An Overview of HIV/AIDS in the U.S.
Human Immunodeficiency Virus (HIV) targets the immune system and, if left untreated, results in Acquired Immune Deficiency Syndrome (AIDS). People who progress to AIDS have weakened immune systems, making them vulnerable to life-threatening opportunistic infections.
The Centers for Disease Control and Prevention (CDC) estimates that 1.2 million people in the United States are currently living with HIV. Of these 1.2 million, around 14% are unaware that they are infected with HIV. Though the incidence of new infections in the U.S. has become stable over the last decade, the prevalence of individuals with HIV has increased during this time because new medications have increased the lifespan of individuals infected with HIV.

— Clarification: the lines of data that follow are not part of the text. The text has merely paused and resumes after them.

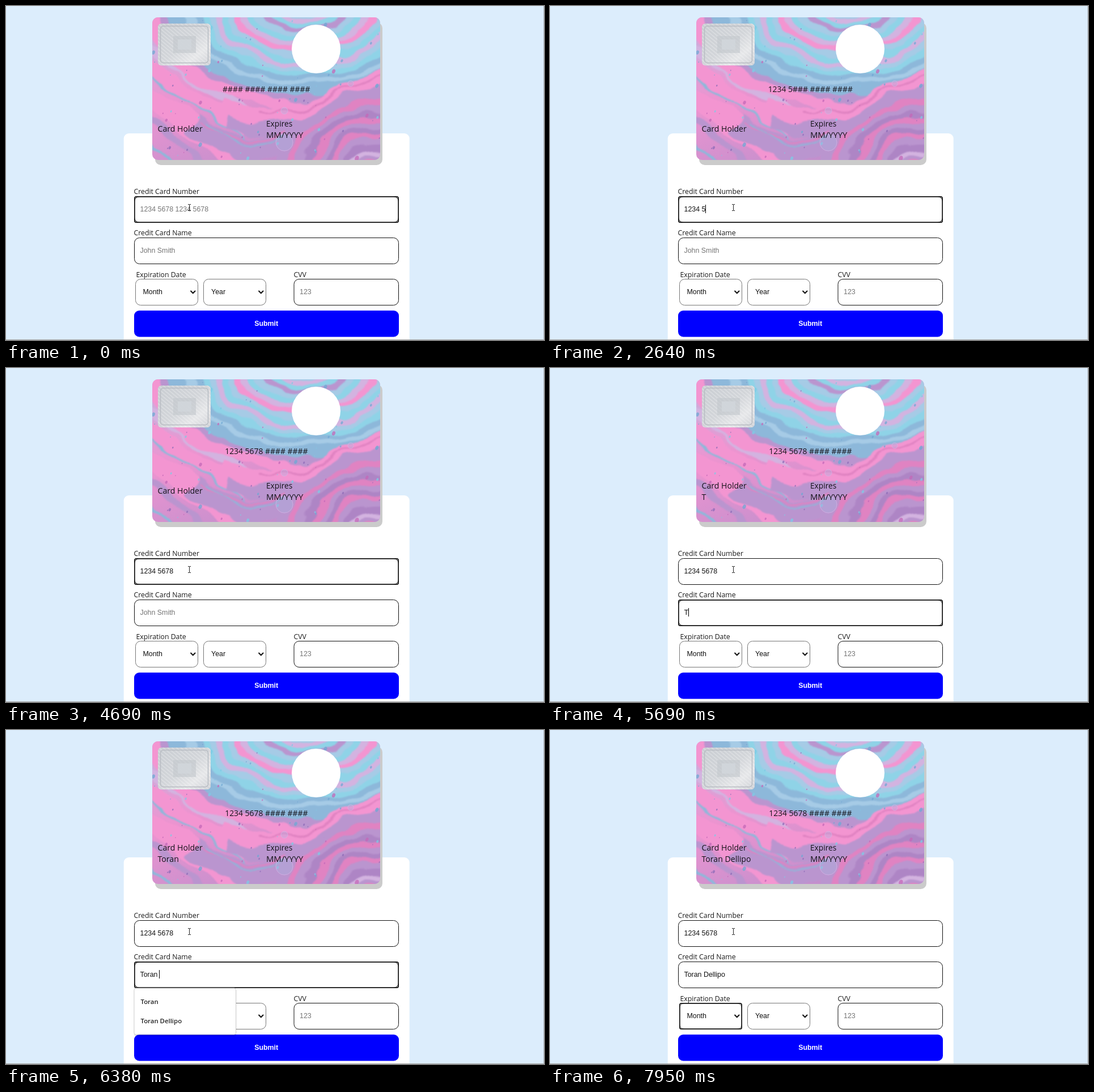
Write an HTML page that moves like this. It is 949 px wide and 590 px high and loops after 8 s.

```html
<!DOCTYPE html>
<html lang="en">
<head>
<meta charset="utf-8">
<title>Card form</title>
<style>
  html, body { margin: 0; width: 100%; height: 100%; overflow: hidden; background: #dcedfc; }
  svg { display: block; width: 949px; height: 590px; }
  text { white-space: pre; }
  .card { font: 14.1px "Open Sans", sans-serif; fill: #15131a; }
  .label { font: 12.3px "Open Sans", sans-serif; fill: #1a1a1a; }
  .field { font: 12.4px "Liberation Sans", Arial, sans-serif; fill: #111; }
  .hint { fill: #757575; }
  .option { font: 600 11.4px "Open Sans", sans-serif; fill: #222; }
  .submit { font: bold 12.4px "Liberation Sans", Arial, sans-serif; fill: #fff; text-anchor: middle; }
  .box { fill: #fff; stroke: #111; }
  .select { stroke: #777; }
  .focus { fill: none; stroke: #101010; stroke-width: 1.7; }
  .arrow { fill: none; stroke: #111; stroke-width: 2; }
  #cardNumber { font-size: 13.9px; text-anchor: middle; }
</style>
</head>
<body>
<svg viewBox="0 0 949 590" xmlns="http://www.w3.org/2000/svg">
  <defs>
    <clipPath id="cardClip"><rect x="258" y="20" width="402" height="252" rx="10"/></clipPath>
    <linearGradient id="base" x1="0" y1="0" x2=".6" y2="1">
      <stop offset="0" stop-color="#c4b4e0"/>
      <stop offset=".45" stop-color="#ec94d0"/>
      <stop offset="1" stop-color="#c18fcd"/>
    </linearGradient>
    <linearGradient id="silver" x1="0" y1="0" x2="1" y2="1">
      <stop offset="0" stop-color="#c9cdd2"/>
      <stop offset=".5" stop-color="#d2d5d9"/>
      <stop offset=".75" stop-color="#e6e7e9"/>
      <stop offset="1" stop-color="#cfd1d6"/>
    </linearGradient>
    <pattern id="hatch" width="5" height="5" patternUnits="userSpaceOnUse" patternTransform="rotate(40)">
      <rect width="5" height="1.2" fill="#fff" opacity=".35"/>
    </pattern>
    <filter id="swirl" filterUnits="userSpaceOnUse" x="200" y="-40" width="520" height="370" color-interpolation-filters="sRGB">
      <feTurbulence type="fractalNoise" baseFrequency=".012 .016" numOctaves="3" seed="8"/>
      <feDisplacementMap in="SourceGraphic" scale="36" xChannelSelector="R" yChannelSelector="G"/>
      <feGaussianBlur stdDeviation=".9"/>
    </filter>
  </defs>

  <rect width="949" height="590" fill="#dcedfc"/>
  <rect x="207.7" y="225" width="504" height="380" rx="9" fill="#fff"/>

  <!-- card -->
  <rect x="263" y="29" width="401" height="252" rx="10" fill="#cbcbcb"/>
  <g clip-path="url(#cardClip)">
    <rect x="258" y="20" width="402" height="252" fill="url(#base)"/>
    <g id="marble" filter="url(#swirl)"></g>
    <g id="drops"></g>
  </g>
  <rect x="268" y="31" width="93" height="74" rx="6" fill="url(#silver)"/>
  <rect x="268" y="31" width="93" height="74" rx="6" fill="url(#hatch)"/>
  <rect x="272.5" y="35.5" width="84" height="65" rx="5" fill="none" stroke="#b8bcc2" stroke-width="1.5"/>
  <rect x="295" y="53" width="40" height="30" fill="#c3c8ce" opacity=".6"/>
  <rect x="303" y="59" width="24" height="18" fill="#d3d8dc" opacity=".8"/>
  <circle cx="547" cy="76" r="43" fill="#fff"/>
  <g class="card">
    <text id="cardNumber" x="459.3" y="151.5"></text>
    <text id="holder" x="267.5">Card Holder</text>
    <text id="cardName" x="267.5" y="232.5"></text>
    <text x="459" y="212.5" style="font-size:13.7px">Expires</text>
    <text x="459" y="232.5" style="font-size:14.8px">MM/YYYY</text>
  </g>

  <!-- form -->
  <g class="label">
    <text x="225.5" y="332">Credit Card Number</text>
    <text x="225.5" y="405">Credit Card Name</text>
    <text x="229.5" y="478.5">Expiration Date</text>
    <text x="507.5" y="478.5">CVV</text>
  </g>
  <rect class="box" x="226.5" y="336.5" width="466" height="46" rx="9"/>
  <rect class="box" x="226.5" y="409.5" width="466" height="46" rx="9"/>
  <rect class="box select" x="228.5" y="482.5" width="110" height="46" rx="9"/>
  <rect class="box select" x="348.5" y="482.5" width="110" height="46" rx="9"/>
  <rect class="box" x="508" y="482.5" width="184.5" height="46" rx="9"/>
  <path class="arrow" d="M325.5 503l4.3 4.3 4.3-4.3M445.5 503l4.3 4.3 4.3-4.3"/>
  <g class="field">
    <text id="number" x="236.5" y="362.5"></text>
    <text id="name" x="236.5" y="435.7"></text>
    <text x="241.5" y="509">Month</text>
    <text x="362" y="509">Year</text>
    <text class="hint" x="518" y="509">123</text>
  </g>
  <rect x="226" y="538" width="467" height="46.5" rx="9" fill="#00f"/>
  <text class="submit" x="459.2" y="565">Submit</text>
  <rect id="focus" class="focus" height="45.3" rx="3"/>
  <rect id="caret" width="1" height="15" fill="#000"/>

  <!-- suggestions -->
  <g id="menu">
    <rect id="menuShade" x="225.5" y="457" width="181" rx="4" fill="#000" opacity=".1"/>
    <rect id="menuBox" x="226" y="456" width="179.5" rx="3" fill="#fff" stroke="#c8c8c8" stroke-width=".8"/>
    <g class="option">
      <text x="237.5" y="484"></text>
      <text x="237.5" y="517.6"></text>
      <text x="237.5" y="551.2"></text>
    </g>
  </g>

  <path d="M321 350.5h2l.5.5.5-.5h2M323.5 351v10M321 361.5h2l.5-.5.5.5h2" fill="none" stroke="#222"/>
  <rect y="589" width="949" height="1" fill="#a3a3a3"/>
  <rect x="948" width="1" height="590" fill="#b4bcc4"/>
</svg>

<script>
const $ = id => document.getElementById(id);

function add(parent, tag, attrs) {
  const el = document.createElementNS('http://www.w3.org/2000/svg', tag);
  set(el, attrs);
  parent.append(el);
}

function set(el, attrs) {
  for (const key in attrs) el.setAttribute(key, attrs[key]);
}

// Nested ellipses, drawn from the outside in
function rings(cx, cy, rx, ry, colors) {
  colors.forEach((fill, i) => {
    const k = 1 - i / colors.length;
    add($('marble'), 'ellipse', { cx, cy, rx: rx * k, ry: ry * k, fill });
  });
}

function stream(d, stroke, width) {
  add($('marble'), 'path', { d, stroke, 'stroke-width': width, fill: 'none' });
}

function paintMarble() {
  const pink = '#f395d1', rose = '#e083c2', cyan = '#8fd3e7', sky = '#a6cbe6',
        blue = '#8db8da', lilac = '#ba95cf', violet = '#ae85c5', pale = '#d3b3e0';
  stream('M230 70C300 90 340 140 440 200', pale, 18);
  stream('M230 100C290 115 330 165 420 220', pink, 24);
  stream('M230 112C290 130 340 190 420 235', blue, 3);
  stream('M230 150C300 170 350 230 420 290', pink, 40);
  stream('M250 200C300 215 320 250 350 300', lilac, 14);
  stream('M230 235C260 245 290 270 300 300', blue, 6);
  rings(525, -5, 280, 190, [pink, pink, lilac, blue, blue, sky, blue, cyan, sky, pale, cyan, sky,
    pink, pale, cyan, sky, lilac, cyan, pale, sky, pink, cyan]);
  stream('M380 180C440 215 520 200 690 110', pink, 26);
  stream('M390 205C460 235 540 215 690 140', lilac, 26);
  stream('M330 205C400 270 450 265 540 215', lilac, 36);
  stream('M340 200C390 250 440 250 520 215', rose, 2.5);
  stream('M350 204C395 256 440 256 510 224', blue, 2);
  stream('M450 192C530 187 590 148 690 112', rose, 3);
  rings(655, 300, 185, 150, [lilac, lilac, rose, lilac, violet, rose, lilac, violet, rose, lilac,
    violet, pale, lilac, rose, violet, lilac]);
}

function paintDrops() {
  let seed = 17;
  const rnd = () => (seed = seed * 16807 % 2147483647) / 2147483647;
  const tints = ['#6fa8d4', '#c568b8', '#7ecbe6', '#8f6cb8'];
  for (let i = 0; i < 90; i++) {
    const cx = 260 + rnd() * 400, cy = 24 + rnd() * 246, r = .7 + rnd() * rnd() * 3;
    add($('drops'), 'ellipse', { cx, cy, rx: r, ry: r * 1.4, fill: tints[i % 4], opacity: .75,
      transform: `rotate(25 ${cx} ${cy})` });
  }
  for (const [cx, cy, r] of [[491, 185, 6], [491, 241, 15], [608, 137, 5]])
    add($('drops'), 'circle', { cx, cy, r, fill: '#a8b4e0', 'fill-opacity': .35, stroke: '#d7b4e6', 'stroke-opacity': .7 });
}

const LOOP = 8000;
const FIRST = 'Toran', FULL = 'Toran Dellipo';

const track = {
  number: [[0, ''], [680, '12'], [970, '123'], [1270, '1234 '], [2640, '1234 5'],
    [2810, '1234 56'], [4140, '1234 5678 ']],
  // letters of the name typed so far
  name: [[0, 0], [5690, 1], [5840, 2], [5970, 3], [6100, 4], [6240, 6], [6660, 7],
    [6800, 8], [6930, 9], [7530, 11], [7660, 12], [7810, 13]],
  focus: [[0, 'number'], [5110, 'name'], [7950, 'month']],
  caret: [[0, 0], [280, 1], [1720, 0], [2330, 1], [3290, 0], [3860, 1], [4690, 0],
    [5110, 1], [7380, 0], [7530, 1], [7950, 0]],
  rows: [[0, 0], [5840, 3], [6240, 2], [6660, 1], [7810, 0]]
};
const rings2d = { number: [226.85, 336.85, 465.3], name: [226.85, 409.85, 465.3], month: [228.85, 482.85, 109.3] };

function at(key, t) {
  let value;
  for (const [time, v] of track[key]) if (time <= t) value = v;
  return value;
}

const pen = document.createElement('canvas').getContext('2d');
pen.font = '12.4px "Liberation Sans", Arial, sans-serif';

function fill(id, value, hint) {
  $(id).textContent = value || hint;
  $(id).classList.toggle('hint', !value);
}

function draw(t) {
  const number = at('number', t), name = FULL.slice(0, at('name', t));
  const focus = at('focus', t), rows = at('rows', t);

  fill('number', number, '1234 5678 1234 5678');
  fill('name', name, 'John Smith');
  $('cardNumber').textContent = number + '#### #### #### ####'.slice(number.length);
  $('cardName').textContent = name;
  $('holder').setAttribute('y', name ? 212.5 : 222);

  const [x, y, width] = rings2d[focus];
  set($('focus'), { x, y, width });
  const text = focus === 'number' ? number : name;
  set($('caret'), {
    x: Math.floor(236.5 + pen.measureText(text).width),
    y: focus === 'number' ? 351 : 424,
    opacity: at('caret', t)
  });

  $('menu').style.display = rows ? '' : 'none';
  const height = 15 + 33.5 * rows;
  set($('menuBox'), { height });
  set($('menuShade'), { height: height + 1.5 });
  document.querySelectorAll('.option text').forEach((el, i) => {
    el.textContent = i >= rows ? '' : i === rows - 1 ? FULL : FIRST;
  });
}

paintMarble();
paintDrops();
const start = performance.now();
function tick() {
  draw((performance.now() - start) % LOOP);
  requestAnimationFrame(tick);
}
tick();
</script>
</body>
</html>
```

Since the HIV/AIDS epidemic began in the U.S. in the 1980s, more than 700,000 people have died from the disease. Although the U.S. had made progress slowing the transmission of the disease, the CDC reported that, in 2018 alone, nearly 17,000 people with AIDS died. In addition to the impact of lost lives, the economic cost associated with HIV/AIDS remains high. According to the CDC, the current estimate for the cost of lifetime treatment for one person living with HIV is nearly $400,000.
Resources to Learn More
Official U.S. Department of Health & Human Services website that includes background information on HIV, descriptions of federal resources, an HIV/AIDS service locator, guides on utilizing new media and mobile apps as they relate to HIV/AIDS prevention and treatment, as well as news and events in the field.
Organization(s): U.S. Department of Health and Human Services
A Timeline of HIV and AIDS
Timeline of the history of the HIV/AIDS epidemic in the United States from 1981 through 2019.